GIVEN RECORDS:
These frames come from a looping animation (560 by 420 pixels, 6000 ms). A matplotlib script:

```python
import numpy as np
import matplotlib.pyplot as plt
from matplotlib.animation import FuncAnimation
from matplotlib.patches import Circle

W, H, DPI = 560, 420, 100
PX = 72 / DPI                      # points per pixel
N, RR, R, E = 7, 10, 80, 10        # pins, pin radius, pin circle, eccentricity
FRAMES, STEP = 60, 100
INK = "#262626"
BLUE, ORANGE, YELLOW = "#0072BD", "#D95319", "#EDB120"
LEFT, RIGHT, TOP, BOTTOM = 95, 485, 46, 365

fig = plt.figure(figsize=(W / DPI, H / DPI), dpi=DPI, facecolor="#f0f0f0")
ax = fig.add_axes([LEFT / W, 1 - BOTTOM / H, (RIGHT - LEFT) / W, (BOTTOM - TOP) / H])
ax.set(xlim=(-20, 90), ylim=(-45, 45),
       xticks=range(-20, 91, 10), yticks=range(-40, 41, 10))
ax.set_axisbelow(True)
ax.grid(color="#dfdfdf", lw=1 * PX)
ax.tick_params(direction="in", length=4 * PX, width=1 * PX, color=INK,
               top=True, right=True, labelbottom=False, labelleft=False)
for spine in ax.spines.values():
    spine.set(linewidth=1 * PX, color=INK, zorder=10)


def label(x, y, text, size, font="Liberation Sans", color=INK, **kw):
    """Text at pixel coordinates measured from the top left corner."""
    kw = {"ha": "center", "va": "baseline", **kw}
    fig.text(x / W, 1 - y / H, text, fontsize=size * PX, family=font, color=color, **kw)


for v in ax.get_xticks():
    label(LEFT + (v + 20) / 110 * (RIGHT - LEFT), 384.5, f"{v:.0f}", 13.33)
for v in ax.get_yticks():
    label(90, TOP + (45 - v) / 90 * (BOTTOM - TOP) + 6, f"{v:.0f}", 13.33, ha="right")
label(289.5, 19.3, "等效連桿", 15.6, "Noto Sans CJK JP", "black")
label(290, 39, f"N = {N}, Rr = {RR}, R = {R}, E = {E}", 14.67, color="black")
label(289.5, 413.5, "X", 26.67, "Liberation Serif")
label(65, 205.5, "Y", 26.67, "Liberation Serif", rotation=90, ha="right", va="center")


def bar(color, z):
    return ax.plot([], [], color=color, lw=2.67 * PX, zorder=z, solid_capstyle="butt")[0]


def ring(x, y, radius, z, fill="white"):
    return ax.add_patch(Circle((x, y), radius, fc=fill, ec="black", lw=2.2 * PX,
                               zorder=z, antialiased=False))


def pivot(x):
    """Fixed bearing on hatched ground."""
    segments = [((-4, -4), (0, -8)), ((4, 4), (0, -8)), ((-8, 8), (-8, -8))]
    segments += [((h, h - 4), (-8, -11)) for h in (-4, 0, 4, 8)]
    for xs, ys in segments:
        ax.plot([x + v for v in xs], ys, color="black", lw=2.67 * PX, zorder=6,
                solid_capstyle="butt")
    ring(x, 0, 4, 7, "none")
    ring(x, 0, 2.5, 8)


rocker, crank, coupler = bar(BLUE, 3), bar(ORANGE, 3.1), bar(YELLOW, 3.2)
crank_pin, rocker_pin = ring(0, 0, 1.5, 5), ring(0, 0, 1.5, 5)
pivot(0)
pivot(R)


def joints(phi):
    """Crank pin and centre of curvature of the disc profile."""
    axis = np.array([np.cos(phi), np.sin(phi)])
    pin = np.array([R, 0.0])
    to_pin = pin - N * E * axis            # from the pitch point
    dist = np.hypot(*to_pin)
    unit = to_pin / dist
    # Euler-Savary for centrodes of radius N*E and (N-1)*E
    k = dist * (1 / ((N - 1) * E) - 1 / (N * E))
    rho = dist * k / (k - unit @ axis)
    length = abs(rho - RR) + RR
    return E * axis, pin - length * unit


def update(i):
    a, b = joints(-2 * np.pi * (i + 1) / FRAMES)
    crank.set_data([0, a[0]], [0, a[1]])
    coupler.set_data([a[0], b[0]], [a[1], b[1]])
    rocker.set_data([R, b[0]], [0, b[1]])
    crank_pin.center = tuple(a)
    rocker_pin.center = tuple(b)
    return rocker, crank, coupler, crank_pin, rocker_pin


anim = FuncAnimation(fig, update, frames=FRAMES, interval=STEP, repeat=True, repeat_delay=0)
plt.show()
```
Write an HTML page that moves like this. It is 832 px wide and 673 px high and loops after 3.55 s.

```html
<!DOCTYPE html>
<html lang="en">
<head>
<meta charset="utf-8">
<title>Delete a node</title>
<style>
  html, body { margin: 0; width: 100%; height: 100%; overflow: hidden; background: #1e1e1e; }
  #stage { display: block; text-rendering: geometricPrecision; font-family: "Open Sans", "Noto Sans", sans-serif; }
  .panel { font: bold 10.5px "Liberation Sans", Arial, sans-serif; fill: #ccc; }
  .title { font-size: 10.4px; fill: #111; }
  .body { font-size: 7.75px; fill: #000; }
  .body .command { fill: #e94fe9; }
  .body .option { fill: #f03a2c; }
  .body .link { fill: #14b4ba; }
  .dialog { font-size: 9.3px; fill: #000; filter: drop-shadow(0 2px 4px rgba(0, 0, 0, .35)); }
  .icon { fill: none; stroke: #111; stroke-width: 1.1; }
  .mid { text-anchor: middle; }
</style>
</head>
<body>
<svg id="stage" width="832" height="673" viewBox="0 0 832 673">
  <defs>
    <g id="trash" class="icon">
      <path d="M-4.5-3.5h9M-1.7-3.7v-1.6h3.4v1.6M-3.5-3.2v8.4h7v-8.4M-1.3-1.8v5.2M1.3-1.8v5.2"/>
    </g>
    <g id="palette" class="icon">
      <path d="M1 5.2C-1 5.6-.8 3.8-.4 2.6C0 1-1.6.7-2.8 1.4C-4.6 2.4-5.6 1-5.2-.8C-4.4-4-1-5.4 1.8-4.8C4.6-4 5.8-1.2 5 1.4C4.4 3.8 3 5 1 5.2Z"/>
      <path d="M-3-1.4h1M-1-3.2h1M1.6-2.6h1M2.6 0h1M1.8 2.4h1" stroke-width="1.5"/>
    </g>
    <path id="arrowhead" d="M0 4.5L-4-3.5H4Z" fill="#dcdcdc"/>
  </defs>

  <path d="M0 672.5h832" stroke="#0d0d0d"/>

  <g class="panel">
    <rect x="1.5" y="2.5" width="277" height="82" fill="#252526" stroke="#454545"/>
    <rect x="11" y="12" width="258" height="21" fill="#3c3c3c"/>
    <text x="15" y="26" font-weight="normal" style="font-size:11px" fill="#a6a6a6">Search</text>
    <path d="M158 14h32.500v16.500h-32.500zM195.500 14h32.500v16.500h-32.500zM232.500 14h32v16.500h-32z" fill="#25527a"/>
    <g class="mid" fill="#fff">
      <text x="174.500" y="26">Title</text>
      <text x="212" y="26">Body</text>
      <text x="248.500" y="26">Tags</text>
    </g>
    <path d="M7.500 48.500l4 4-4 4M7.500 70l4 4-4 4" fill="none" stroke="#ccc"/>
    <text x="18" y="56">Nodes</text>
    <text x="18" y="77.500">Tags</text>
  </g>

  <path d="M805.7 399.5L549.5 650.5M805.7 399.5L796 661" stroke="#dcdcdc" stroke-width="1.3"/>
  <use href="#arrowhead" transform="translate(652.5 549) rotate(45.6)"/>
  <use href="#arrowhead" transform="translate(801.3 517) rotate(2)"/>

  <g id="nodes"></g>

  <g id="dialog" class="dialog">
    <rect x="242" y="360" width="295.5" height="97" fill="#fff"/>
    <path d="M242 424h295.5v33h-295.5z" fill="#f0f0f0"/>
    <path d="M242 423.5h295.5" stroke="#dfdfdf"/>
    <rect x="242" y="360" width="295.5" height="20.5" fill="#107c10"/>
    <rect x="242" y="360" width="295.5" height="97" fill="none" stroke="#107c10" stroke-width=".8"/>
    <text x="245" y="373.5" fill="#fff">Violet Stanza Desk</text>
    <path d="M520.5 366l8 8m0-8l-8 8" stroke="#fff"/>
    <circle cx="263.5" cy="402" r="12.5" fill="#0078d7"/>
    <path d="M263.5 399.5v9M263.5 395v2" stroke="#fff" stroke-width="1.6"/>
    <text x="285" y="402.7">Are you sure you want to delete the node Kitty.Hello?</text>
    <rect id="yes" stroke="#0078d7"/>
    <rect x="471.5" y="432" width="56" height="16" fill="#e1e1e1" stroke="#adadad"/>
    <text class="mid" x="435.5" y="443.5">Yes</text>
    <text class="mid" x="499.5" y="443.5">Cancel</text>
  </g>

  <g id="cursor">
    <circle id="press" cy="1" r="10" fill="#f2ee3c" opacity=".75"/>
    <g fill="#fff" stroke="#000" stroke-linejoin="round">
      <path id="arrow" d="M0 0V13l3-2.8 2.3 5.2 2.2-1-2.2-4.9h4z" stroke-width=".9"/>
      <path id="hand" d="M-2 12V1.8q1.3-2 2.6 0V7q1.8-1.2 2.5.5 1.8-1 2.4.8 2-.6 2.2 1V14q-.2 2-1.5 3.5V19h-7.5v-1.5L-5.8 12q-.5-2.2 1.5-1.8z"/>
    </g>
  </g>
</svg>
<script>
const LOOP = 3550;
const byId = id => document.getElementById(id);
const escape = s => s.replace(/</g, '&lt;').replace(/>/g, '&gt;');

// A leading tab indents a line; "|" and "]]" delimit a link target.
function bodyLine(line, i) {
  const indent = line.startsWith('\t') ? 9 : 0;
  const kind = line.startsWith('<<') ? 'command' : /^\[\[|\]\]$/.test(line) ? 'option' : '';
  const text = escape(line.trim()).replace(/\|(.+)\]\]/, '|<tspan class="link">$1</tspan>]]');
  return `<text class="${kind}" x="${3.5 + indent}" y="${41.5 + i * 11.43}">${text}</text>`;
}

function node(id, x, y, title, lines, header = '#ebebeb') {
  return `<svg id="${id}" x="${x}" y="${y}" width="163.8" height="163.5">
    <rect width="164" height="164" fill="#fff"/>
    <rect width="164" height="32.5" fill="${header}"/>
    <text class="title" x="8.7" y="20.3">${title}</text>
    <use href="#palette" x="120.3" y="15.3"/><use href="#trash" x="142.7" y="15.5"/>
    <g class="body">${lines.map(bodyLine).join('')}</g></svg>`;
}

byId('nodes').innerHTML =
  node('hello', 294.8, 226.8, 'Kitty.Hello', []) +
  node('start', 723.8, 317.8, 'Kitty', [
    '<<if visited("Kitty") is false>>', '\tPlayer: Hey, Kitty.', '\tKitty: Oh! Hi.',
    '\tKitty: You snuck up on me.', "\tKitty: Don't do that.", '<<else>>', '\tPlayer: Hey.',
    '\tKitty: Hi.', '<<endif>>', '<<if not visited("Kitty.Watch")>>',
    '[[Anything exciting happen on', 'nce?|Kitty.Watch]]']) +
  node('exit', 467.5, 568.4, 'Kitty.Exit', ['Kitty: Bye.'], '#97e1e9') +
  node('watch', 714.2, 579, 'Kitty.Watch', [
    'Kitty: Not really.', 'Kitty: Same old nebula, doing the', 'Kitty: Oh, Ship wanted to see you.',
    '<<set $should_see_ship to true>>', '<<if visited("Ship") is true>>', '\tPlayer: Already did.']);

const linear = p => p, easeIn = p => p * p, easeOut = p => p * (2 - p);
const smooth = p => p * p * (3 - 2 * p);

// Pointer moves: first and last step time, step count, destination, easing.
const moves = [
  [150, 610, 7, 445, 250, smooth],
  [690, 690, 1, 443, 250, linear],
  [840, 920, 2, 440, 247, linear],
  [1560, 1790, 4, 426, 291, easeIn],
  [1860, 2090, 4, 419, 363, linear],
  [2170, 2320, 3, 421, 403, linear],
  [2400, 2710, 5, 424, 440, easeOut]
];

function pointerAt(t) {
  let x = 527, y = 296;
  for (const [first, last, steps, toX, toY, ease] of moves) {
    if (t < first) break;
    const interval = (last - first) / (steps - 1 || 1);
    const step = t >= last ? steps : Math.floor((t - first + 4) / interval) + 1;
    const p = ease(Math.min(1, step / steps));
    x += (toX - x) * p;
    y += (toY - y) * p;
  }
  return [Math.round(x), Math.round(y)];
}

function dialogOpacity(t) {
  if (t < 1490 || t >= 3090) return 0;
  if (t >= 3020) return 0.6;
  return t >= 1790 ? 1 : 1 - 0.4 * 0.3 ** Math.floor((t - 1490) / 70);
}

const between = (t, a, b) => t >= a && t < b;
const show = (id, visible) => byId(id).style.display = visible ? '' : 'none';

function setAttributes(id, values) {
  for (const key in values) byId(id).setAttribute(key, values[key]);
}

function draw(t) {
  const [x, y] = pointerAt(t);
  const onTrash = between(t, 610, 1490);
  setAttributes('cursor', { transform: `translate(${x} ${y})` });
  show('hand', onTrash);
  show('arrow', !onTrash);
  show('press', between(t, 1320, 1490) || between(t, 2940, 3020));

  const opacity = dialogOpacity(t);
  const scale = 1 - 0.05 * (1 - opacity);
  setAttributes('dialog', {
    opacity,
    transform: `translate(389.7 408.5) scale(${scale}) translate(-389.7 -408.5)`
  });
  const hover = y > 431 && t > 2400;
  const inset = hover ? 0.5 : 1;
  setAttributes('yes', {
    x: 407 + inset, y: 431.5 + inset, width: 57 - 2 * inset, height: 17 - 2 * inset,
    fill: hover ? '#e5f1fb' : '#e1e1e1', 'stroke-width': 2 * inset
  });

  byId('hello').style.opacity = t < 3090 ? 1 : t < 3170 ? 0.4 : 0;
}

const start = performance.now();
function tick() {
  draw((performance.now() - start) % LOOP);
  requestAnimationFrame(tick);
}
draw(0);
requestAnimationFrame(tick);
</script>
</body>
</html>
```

EXERCISE:
What lines in the listing contain "Math"? Copy them all.

EXERCISE SOLUTION:
    const step = t >= last ? steps : Math.floor((t - first + 4) / interval) + 1;
    const p = ease(Math.min(1, step / steps));
  return [Math.round(x), Math.round(y)];
  return t >= 1790 ? 1 : 1 - 0.4 * 0.3 ** Math.floor((t - 1490) / 70);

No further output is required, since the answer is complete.